U.S. Classification83/58
International ClassificationB26D5/00
Cooperative ClassificationB27G21/00, B23D59/001, F16P3/14
European ClassificationB23D59/00B, B27G21/00, F16P3/14
Legal Events
DateCodeEventDescription
Apr 14, 2005ASAssignment
Owner name: BLACK & DECKER INC., DELAWARE
Free format text: ASSIGNMENT OF ASSIGNORS INTEREST;ASSIGNOR:DELTA INTERNATIONAL MACHINERY CORPORATION;REEL/FRAME:016069/0180
Effective date: 20041002
Jun 17, 2004ASAssignment
Owner name: DELTA INTERNATIONAL MACHINERY CORP., TENNESSEE

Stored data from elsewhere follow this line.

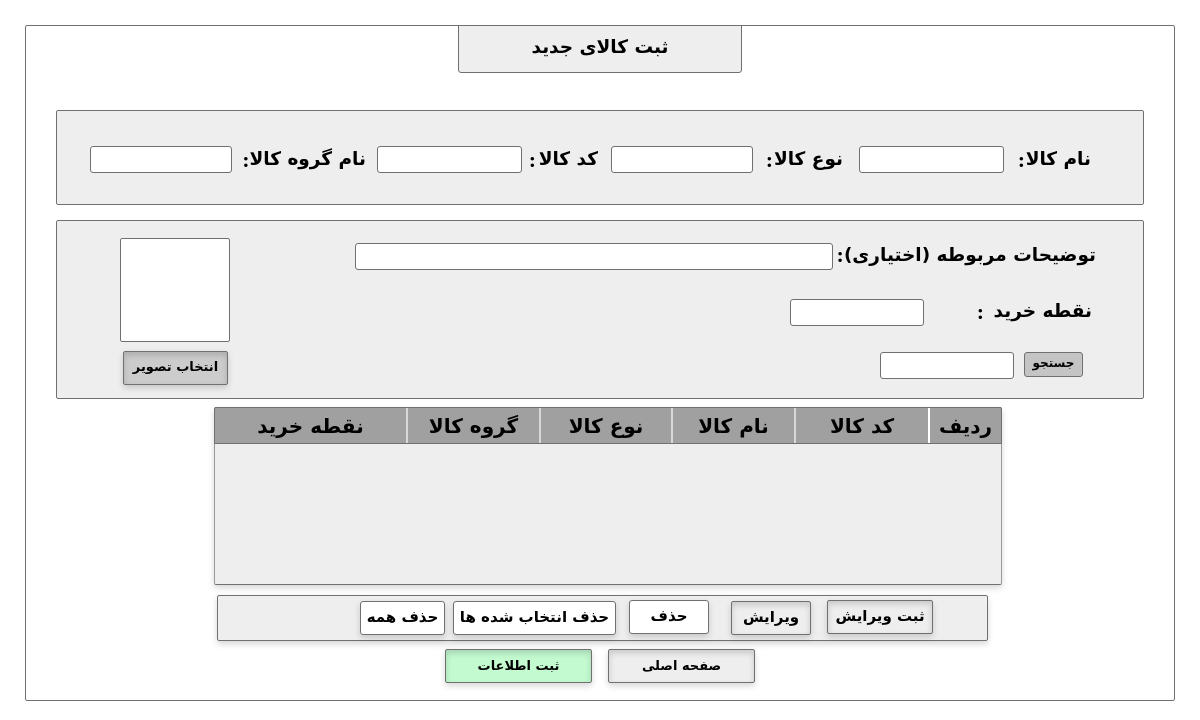
<!DOCTYPE html>
<html lang="fa" dir="rtl">
<head>
<meta charset="utf-8">
<title>ثبت کالای جدید</title>
<style>
:root {
  --line: #707070;
  --panel: #eeeeee;
  --white: #ffffff;
  --head: #a0a0a0;
  --grey: #cccccc;
  --search: #c4c4c4;
  --green: #c3fad0;
  --ink: #000000;
}
* { box-sizing: border-box; }
html, body { margin: 0; width: 1200px; height: 720px; overflow: hidden; background: var(--white); }
body {
  padding: 25px;
  color: var(--ink);
  font: bold 18.5px/1 "DejaVu Sans", sans-serif;
  white-space: nowrap;
}
.window {
  width: 1150px; height: 676px;
  display: flex; flex-direction: column; align-items: flex-start;
  border: 1px solid var(--line); border-radius: 2px;
}
h1 {
  width: 284px; height: 48px;
  margin: -1px 432px 0 0; padding-bottom: 4px;
  display: flex; align-items: center; justify-content: center;
  font-size: 18.5px;
  background: var(--panel);
  border: 1px solid var(--line); border-radius: 0 0 3px 3px;
}
.panel {
  width: 1088px; margin-right: 30px;
  background: var(--panel);
  border: 1px solid var(--line); border-radius: 2px;
}
.label { display: flex; justify-content: space-between; align-items: center; height: 27px; }
.label i { font: bold 22px/1 "Liberation Serif", serif; width: 7px; text-align: center; }
.field { height: 27px; background: var(--white); border: 1px solid var(--line); border-radius: 3px; }

.identity {
  height: 95px; margin-top: 37px; padding: 35px 52px 0 0;
  display: grid; align-content: start;
  grid-template-columns: 73px 14px 145px 16px 77px 13px 142px 13px 69px 7px 145px 11px 119px 15px 142px;
}
.identity .label:nth-of-type(1) { grid-column: 1; }
.identity .field:nth-of-type(2) { grid-column: 3; }
.identity .label:nth-of-type(3) { grid-column: 5; }
.identity .field:nth-of-type(4) { grid-column: 7; }
.identity .label:nth-of-type(5) { grid-column: 9; }
.identity .field:nth-of-type(6) { grid-column: 11; }
.identity .label:nth-of-type(7) { grid-column: 13; }
.identity .field:nth-of-type(8) { grid-column: 15; }

.details {
  height: 179px; margin-top: 15px; padding-left: 63px;
  display: flex; justify-content: space-between;
}
.rows { padding-top: 22px; }
.row { display: flex; align-items: center; height: 27px; }
.description { margin: 0 47px 29px 0; gap: 19px; }
.description .label { width: 244px; padding-bottom: 3px; }
.description .field { width: 478px; }
.reorder { margin: 0 51px 26px 0; gap: 53px; }
.reorder .label { width: 115px; padding-bottom: 2px; }
.reorder .field, .lookup .field { width: 134px; }
.lookup { margin-right: 60px; gap: 10px; }

.button {
  height: 34px; padding-bottom: 2px;
  display: flex; align-items: center; justify-content: center;
  color: inherit; text-decoration: none; font-size: 15px;
  background: var(--white);
  border: 1px solid var(--line); border-radius: 2px;
  box-shadow: 0 3px 6px rgba(0, 0, 0, .16);
}
.inset { background: var(--panel); box-shadow: 0 3px 6px rgba(0, 0, 0, .16), inset 0 3px 6px rgba(0, 0, 0, .16); }
.search { width: 59px; height: 25px; padding-bottom: 3px; margin-bottom: 2px; font-size: 12px; background: var(--search); border-radius: 3px; box-shadow: none; }
.image-picker { width: 110px; padding-top: 17px; }
.preview { height: 104px; background: var(--white); border: 1px solid var(--line); border-radius: 2px; }
.choose { width: 105px; margin: 9px 2px 0 0; padding-bottom: 4px; font-size: 13px; background: var(--grey); }

.goods {
  width: 788px; height: 178px; margin: 8px 172px 0 0;
  background: var(--panel);
  border: 1px solid var(--line); border-radius: 2px;
  border-left-color: #999999; border-right-color: #999999;
  box-shadow: 0 3px 6px rgba(0, 0, 0, .16);
}
.columns {
  height: 37px; margin: -1px -1px 0;
  display: grid; grid-template-columns: 73px 134px 123px 132px 133px 1fr;
  background: var(--head); border: 1px solid var(--line); border-radius: 2px 2px 0 0;
  font-size: 20px;
}
.columns span { display: flex; align-items: center; justify-content: center; border-left: 2px solid #d8d8d8; }
.columns span:first-child { border-left-color: var(--white); }
.columns span:last-child { border-left: 0; }

.actions {
  width: 771px; height: 46px; margin: 10px 186px 0 0; padding: 4px 54px 0 0;
  display: flex; align-items: flex-start;
  background: var(--panel);
  border: 1px solid var(--line); border-radius: 2px;
  box-shadow: 0 3px 6px rgba(0, 0, 0, .16);
}
.save-edit { width: 106px; margin-left: 16px; }
.edit { width: 80px; margin: 1px 0 0 22px; }
.delete { width: 80px; margin-left: 13px; }
.delete-selected { width: 163px; margin: 1px 0 0 8px; }
.delete-all { width: 85px; margin-top: 1px; }
.delete, .delete-selected, .delete-all { border-radius: 3px; }

.footer { display: flex; gap: 16px; margin: 8px 419px 0 0; }
.footer .button { width: 147px; font-size: 13px; padding-bottom: 1px; }
.footer .submit { background: var(--green); }
</style>
</head>
<body>
<main class="window">
  <h1>ثبت کالای جدید</h1>

  <section class="panel identity">
    <div class="label"><span>نام کالا</span><i>:</i></div>
    <div class="field"></div>
    <div class="label"><span>نوع کالا</span><i>:</i></div>
    <div class="field"></div>
    <div class="label"><span>کد کالا</span><i>:</i></div>
    <div class="field"></div>
    <div class="label"><span>نام گروه کالا</span><i>:</i></div>
    <div class="field"></div>
  </section>

  <section class="panel details">
    <div class="rows">
      <div class="row description">
        <div class="label"><span>توضیحات مربوطه (اختیاری)</span><i>:</i></div>
        <div class="field"></div>
      </div>
      <div class="row reorder">
        <div class="label"><span>نقطه خرید</span><i>:</i></div>
        <div class="field"></div>
      </div>
      <div class="row lookup">
        <a class="button search" href="#">جستجو</a>
        <div class="field"></div>
      </div>
    </div>
    <div class="image-picker">
      <div class="preview"></div>
      <a class="button inset choose" href="#">انتخاب تصویر</a>
    </div>
  </section>

  <section class="goods">
    <div class="columns">
      <span>ردیف</span>
      <span>کد کالا</span>
      <span>نام کالا</span>
      <span>نوع کالا</span>
      <span>گروه کالا</span>
      <span>نقطه خرید</span>
    </div>
  </section>

  <nav class="actions">
    <a class="button inset save-edit" href="#">ثبت ویرایش</a>
    <a class="button inset edit" href="#">ویرایش</a>
    <a class="button delete" href="#">حذف</a>
    <a class="button delete-selected" href="#">حذف انتخاب شده ها</a>
    <a class="button delete-all" href="#">حذف همه</a>
  </nav>

  <nav class="footer">
    <a class="button inset" href="#">صفحه اصلی</a>
    <a class="button inset submit" href="#">ثبت اطلاعات</a>
  </nav>
</main>
</body>
</html>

Free format text: ASSIGNMENT OF ASSIGNORS INTEREST;ASSIGNORS:SMITH, MATTHEW A.;KELLER, DAVID W.;GARCIA, JAIME E.;AND OTHERS;REEL/FRAME:015461/0623;SIGNING DATES FROM 20040606 TO 20040610